|US20130219583 *||Feb 27, 2012||Aug 29, 2013||Kenny McDonald||Offensive and defensive protection device|
|US20150013194 *||Feb 27, 2012||Jan 15, 2015||Theodor Hofmann||Shoe sole, shoe with such a shoe sole and method for the production of such a shoe sole|
|DE19754730A1 *||Dec 10, 1997||Jun 17, 1999||Juergen Stumpf||Fußbett|
|U.S. Classification||36/127, 36/28, 36/67.00A, 36/134|
|International Classification||A43B5/00, A43C15/16|

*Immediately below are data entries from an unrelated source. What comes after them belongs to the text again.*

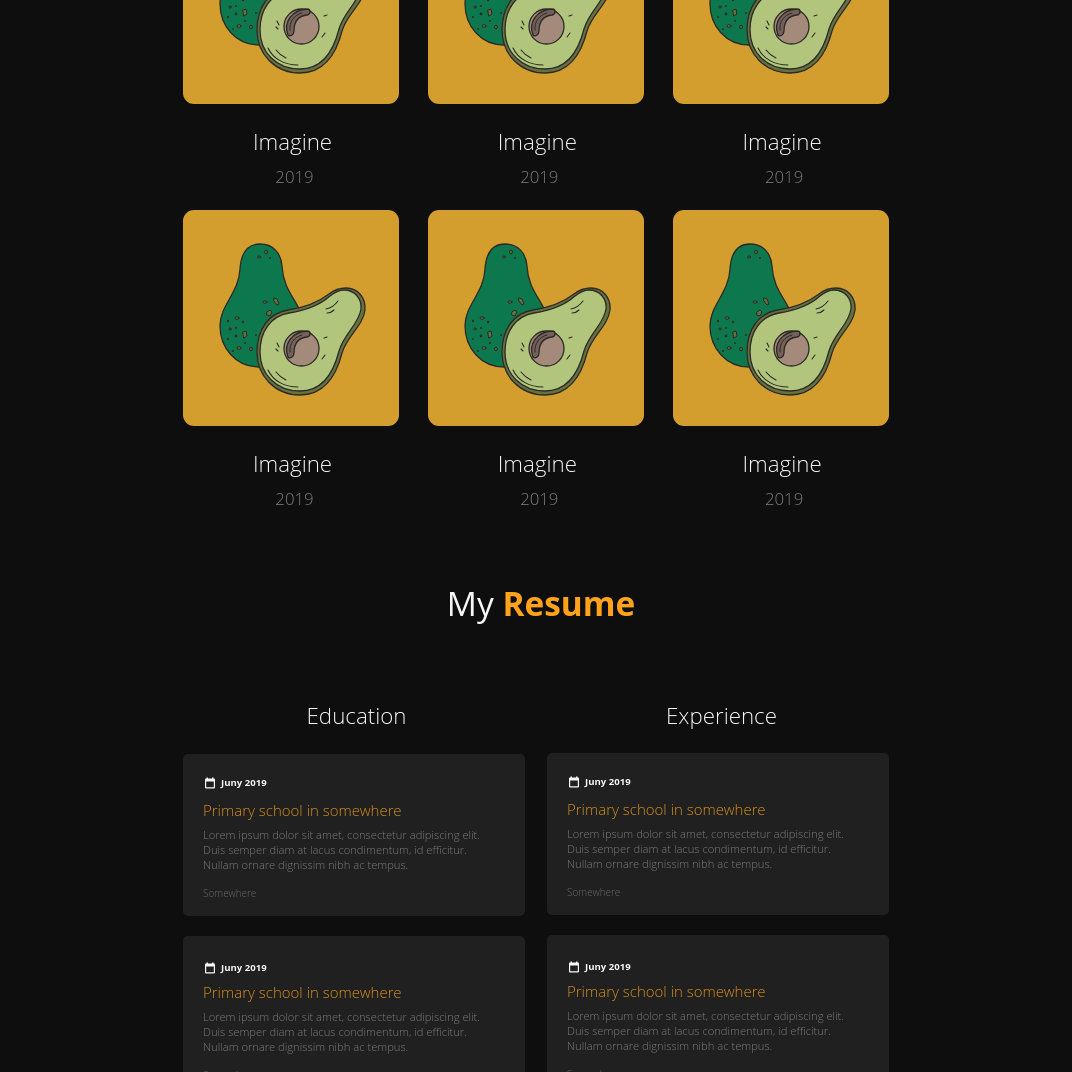
<!DOCTYPE html>
<html lang="en">
<head>
<meta charset="utf-8">
<title>Portfolio and resume</title>
<style>
:root {
  --page: #0e0e0e;
  --panel: #202020;
  --accent: #ffa31a;
  --accent-soft: #d9901c;
  --tile: #d39e2d;
  --text: #f7f7f7;
  --muted: #7d7d7d;
  --faint: #6a6a6a;
  --ink: #2b2a26;
  --skin: #0d784d;
  --rind: #66713f;
  --flesh: #b2c57c;
  --stone: #a48a7b;
  --stone-shade: #75605a;
}
* { box-sizing: border-box; margin: 0; padding: 0; }
html, body { width: 1072px; height: 1072px; overflow: hidden; background: var(--page); }
body { font-family: "Open Sans", sans-serif; font-weight: 300; color: var(--text); }
.symbols { position: absolute; width: 0; height: 0; }
.page { width: 1072px; height: 1072px; padding: 0 183px; overflow: hidden; }

.gallery { display: grid; grid-template-columns: repeat(3, 216px); column-gap: 28.8px; row-gap: 21px; margin-top: -112px; }
.work { height: 301px; text-align: center; }
.work-art { display: block; width: 216px; height: 216px; border-radius: 11px; background: var(--tile); }
.work-name { margin-top: 23px; padding-left: 3px; font-size: 22.3px; font-weight: 300; line-height: 30px; }
.work-year { margin-top: 8px; padding-left: 7px; font-size: 16.8px; line-height: 24px; color: var(--muted); }

.resume-title { margin-top: 68px; padding-left: 10px; font-size: 33.4px; font-weight: 400; line-height: 48px; text-align: center; }
.resume-title strong { font-weight: 700; color: var(--accent); }
.resume { display: grid; grid-template-columns: 342px 342px; column-gap: 22px; margin-top: 74px; }
.track { display: flex; flex-direction: column; gap: 20px; }
.track-name { margin-bottom: 3px; padding-left: 5px; font-size: 22.3px; font-weight: 300; line-height: 30px; text-align: center; }
.experience .track-name { margin-bottom: 2px; padding-left: 7px; }
.entry { height: 162px; flex: none; padding: 22px 20px 0; border-radius: 5px; background: var(--panel); white-space: nowrap; }
.entry-date { display: flex; align-items: center; gap: 5px; height: 14px; padding-left: 1px; font-size: 9.6px; font-weight: 700; line-height: 14px; }
.entry-date svg { width: 12px; height: 12px; }
.entry-title { margin-top: 10px; font-size: 15px; font-weight: 300; line-height: 20px; color: var(--accent-soft); }
.entry-text { margin-top: 7px; font-size: 11.2px; line-height: 15.2px; color: var(--muted); }
.entry-place { margin-top: 13px; font-size: 10px; line-height: 14px; color: var(--faint); }
.entry + .entry { padding-top: 25px; }
.entry + .entry .entry-title { margin-top: 7px; }
</style>
</head>
<body>
<svg class="symbols" aria-hidden="true">
  <defs>
    <symbol id="avocado" viewBox="0 0 216 216">
      <g stroke="var(--ink)" stroke-width="1.3" stroke-linecap="round" stroke-linejoin="round">
        <path fill="var(--skin)" d="M77 34 C90 34 98 43 99 56 C100 78 112 88 118 103 C121 132 101 157 76 157 C53 157 37 138 37 116 C37 95 56 83 57 59 C58 44 64 34 77 34Z"/>
        <g fill="var(--rind)" stroke-width="1">
          <ellipse cx="83" cy="42" rx="1.4" ry="2"/>
          <ellipse cx="76" cy="47" rx="1.5" ry="1"/>
          <path d="M91 88 l3 1 2 5 -2 1 -3 -4z M84 102 l3 -2 2 2 -2 4 -3 -1z M60 122 l3 -1 1 5 -3 2z"/>
          <ellipse cx="82" cy="92" rx="2" ry="1.2"/>
          <ellipse cx="54" cy="108" rx="2" ry="1.3"/>
          <ellipse cx="56" cy="138" rx="2" ry="1.4"/>
          <ellipse cx="47" cy="119" rx="1.3" ry="1"/>
          <ellipse cx="68" cy="139" rx="1.4" ry="1.8"/>
        </g>
        <g fill="var(--ink)" stroke="none">
          <circle cx="87" cy="48" r="1"/><circle cx="45" cy="111" r="1.2"/><circle cx="60" cy="112" r="1.2"/>
          <circle cx="53" cy="118" r="1"/><circle cx="53" cy="126" r="1.4"/><circle cx="45" cy="129" r="1"/>
          <circle cx="62" cy="133" r="1"/><circle cx="50" cy="141" r="1"/><circle cx="73" cy="125" r="1"/>
        </g>
        <path fill="var(--rind)" d="M163 78 C175 78 183 88 182 100 C180 116 164 126 159 143 C153 167 140 185 117 185 C92 185 74 166 74 142 C74 119 86 103 105 100 C125 97 137 91 146 84 C151 80 157 78 163 78Z"/>
        <path fill="var(--flesh)" d="M161 80 C172 80 179 89 178 99 C176 114 161 124 156 141 C150 165 138 181 117 181 C93 181 77 164 77 142 C77 121 88 106 106 103 C126 100 138 94 147 86 C152 82 156 80 161 80Z"/>
        <g fill="none" stroke-width="1.1">
          <path d="M143 99 C148 98 152 95 155 91"/>
          <path d="M144 103 C147 103 149 102 151 100"/>
          <path d="M85 160 C90 171 102 177 115 177"/>
          <path d="M93 162 C96 166 99 168 103 170"/>
          <path d="M94 133 l2 4 M93 139 l2 2 M141 128 l3 -1 M139 149 l3 -4"/>
        </g>
        <circle cx="118.5" cy="138.5" r="17.5" fill="var(--stone)"/>
        <path fill="var(--stone-shade)" d="M105 147 C100 134 109 122 124 121 C128 121 128 126 124 127 C114 128 111 134 111 143 C111 147 107 149 105 147Z"/>
        <path fill="none" stroke-width="1" d="M107 142 C106 134 111 127 119 125"/>
      </g>
    </symbol>
    <symbol id="calendar" viewBox="0 0 12 12">
      <path fill="currentColor" fill-rule="evenodd" d="M1 2.5 Q1 1.5 2 1.5 H2.5 V0.5 H4 V1.5 H8 V0.5 H9.5 V1.5 H10 Q11 1.5 11 2.5 V10.5 Q11 11.5 10 11.5 H2 Q1 11.5 1 10.5Z M2.2 4.4 V10.3 H9.8 V4.4Z"/>
    </symbol>
  </defs>
</svg>
<main class="page">
  <section class="gallery" aria-label="Works">
    <article class="work">
      <svg class="work-art" role="img" aria-label="Whole and halved avocado"><use href="#avocado"/></svg>
      <h3 class="work-name">Imagine</h3>
      <p class="work-year">2019</p>
    </article>
    <article class="work">
      <svg class="work-art" role="img" aria-label="Whole and halved avocado"><use href="#avocado"/></svg>
      <h3 class="work-name">Imagine</h3>
      <p class="work-year">2019</p>
    </article>
    <article class="work">
      <svg class="work-art" role="img" aria-label="Whole and halved avocado"><use href="#avocado"/></svg>
      <h3 class="work-name">Imagine</h3>
      <p class="work-year">2019</p>
    </article>
    <article class="work">
      <svg class="work-art" role="img" aria-label="Whole and halved avocado"><use href="#avocado"/></svg>
      <h3 class="work-name">Imagine</h3>
      <p class="work-year">2019</p>
    </article>
    <article class="work">
      <svg class="work-art" role="img" aria-label="Whole and halved avocado"><use href="#avocado"/></svg>
      <h3 class="work-name">Imagine</h3>
      <p class="work-year">2019</p>
    </article>
    <article class="work">
      <svg class="work-art" role="img" aria-label="Whole and halved avocado"><use href="#avocado"/></svg>
      <h3 class="work-name">Imagine</h3>
      <p class="work-year">2019</p>
    </article>
  </section>

  <h2 class="resume-title">My <strong>Resume</strong></h2>
  <section class="resume">
    <div class="track education">
      <h3 class="track-name">Education</h3>
      <article class="entry">
        <p class="entry-date"><svg aria-hidden="true"><use href="#calendar"/></svg>Juny 2019</p>
        <h4 class="entry-title">Primary school in somewhere</h4>
        <p class="entry-text">Lorem ipsum dolor sit amet, consectetur adipiscing elit.<br>Duis semper diam at lacus condimentum, id efficitur.<br>Nullam ornare dignissim nibh ac tempus.</p>
        <p class="entry-place">Somewhere</p>
      </article>
      <article class="entry">
        <p class="entry-date"><svg aria-hidden="true"><use href="#calendar"/></svg>Juny 2019</p>
        <h4 class="entry-title">Primary school in somewhere</h4>
        <p class="entry-text">Lorem ipsum dolor sit amet, consectetur adipiscing elit.<br>Duis semper diam at lacus condimentum, id efficitur.<br>Nullam ornare dignissim nibh ac tempus.</p>
        <p class="entry-place">Somewhere</p>
      </article>
    </div>
    <div class="track experience">
      <h3 class="track-name">Experience</h3>
      <article class="entry">
        <p class="entry-date"><svg aria-hidden="true"><use href="#calendar"/></svg>Juny 2019</p>
        <h4 class="entry-title">Primary school in somewhere</h4>
        <p class="entry-text">Lorem ipsum dolor sit amet, consectetur adipiscing elit.<br>Duis semper diam at lacus condimentum, id efficitur.<br>Nullam ornare dignissim nibh ac tempus.</p>
        <p class="entry-place">Somewhere</p>
      </article>
      <article class="entry">
        <p class="entry-date"><svg aria-hidden="true"><use href="#calendar"/></svg>Juny 2019</p>
        <h4 class="entry-title">Primary school in somewhere</h4>
        <p class="entry-text">Lorem ipsum dolor sit amet, consectetur adipiscing elit.<br>Duis semper diam at lacus condimentum, id efficitur.<br>Nullam ornare dignissim nibh ac tempus.</p>
        <p class="entry-place">Somewhere</p>
      </article>
    </div>
  </section>
</main>
</body>
</html>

|Cooperative Classification||A43B5/001, A43C15/161|
|European Classification||A43C15/16A, A43B5/00B|
|Mar 3, 1986||AS||Assignment|
Owner name: TRETORN AB, RONNOWSGATEN 10, S-25109 HELSINGBORG,
Free format text: ASSIGNMENT OF ASSIGNORS INTEREST.;ASSIGNOR:COLGATE-PALMOLIVE COMPANY, A CORP OF DE.;REEL/FRAME:004518/0145
Effective date: 19860210
Owner name: TRETORN AB, A CORP OF SWEDEN,SWEDEN
Free format text: ASSIGNMENT OF ASSIGNORS INTEREST;ASSIGNOR:COLGATE-PALMOLIVE COMPANY, A CORP OF DE.;REEL/FRAME:004518/0145
Effective date: 19860210
|Mar 10, 1989||FPAY||Fee payment|
Year of fee payment: 4
|Aug 3, 1993||REMI||Maintenance fee reminder mailed|
|Jan 2, 1994||LAPS||Lapse for failure to pay maintenance fees|
|Mar 15, 1994||FP||Expired due to failure to pay maintenance fee|
Effective date: 19931226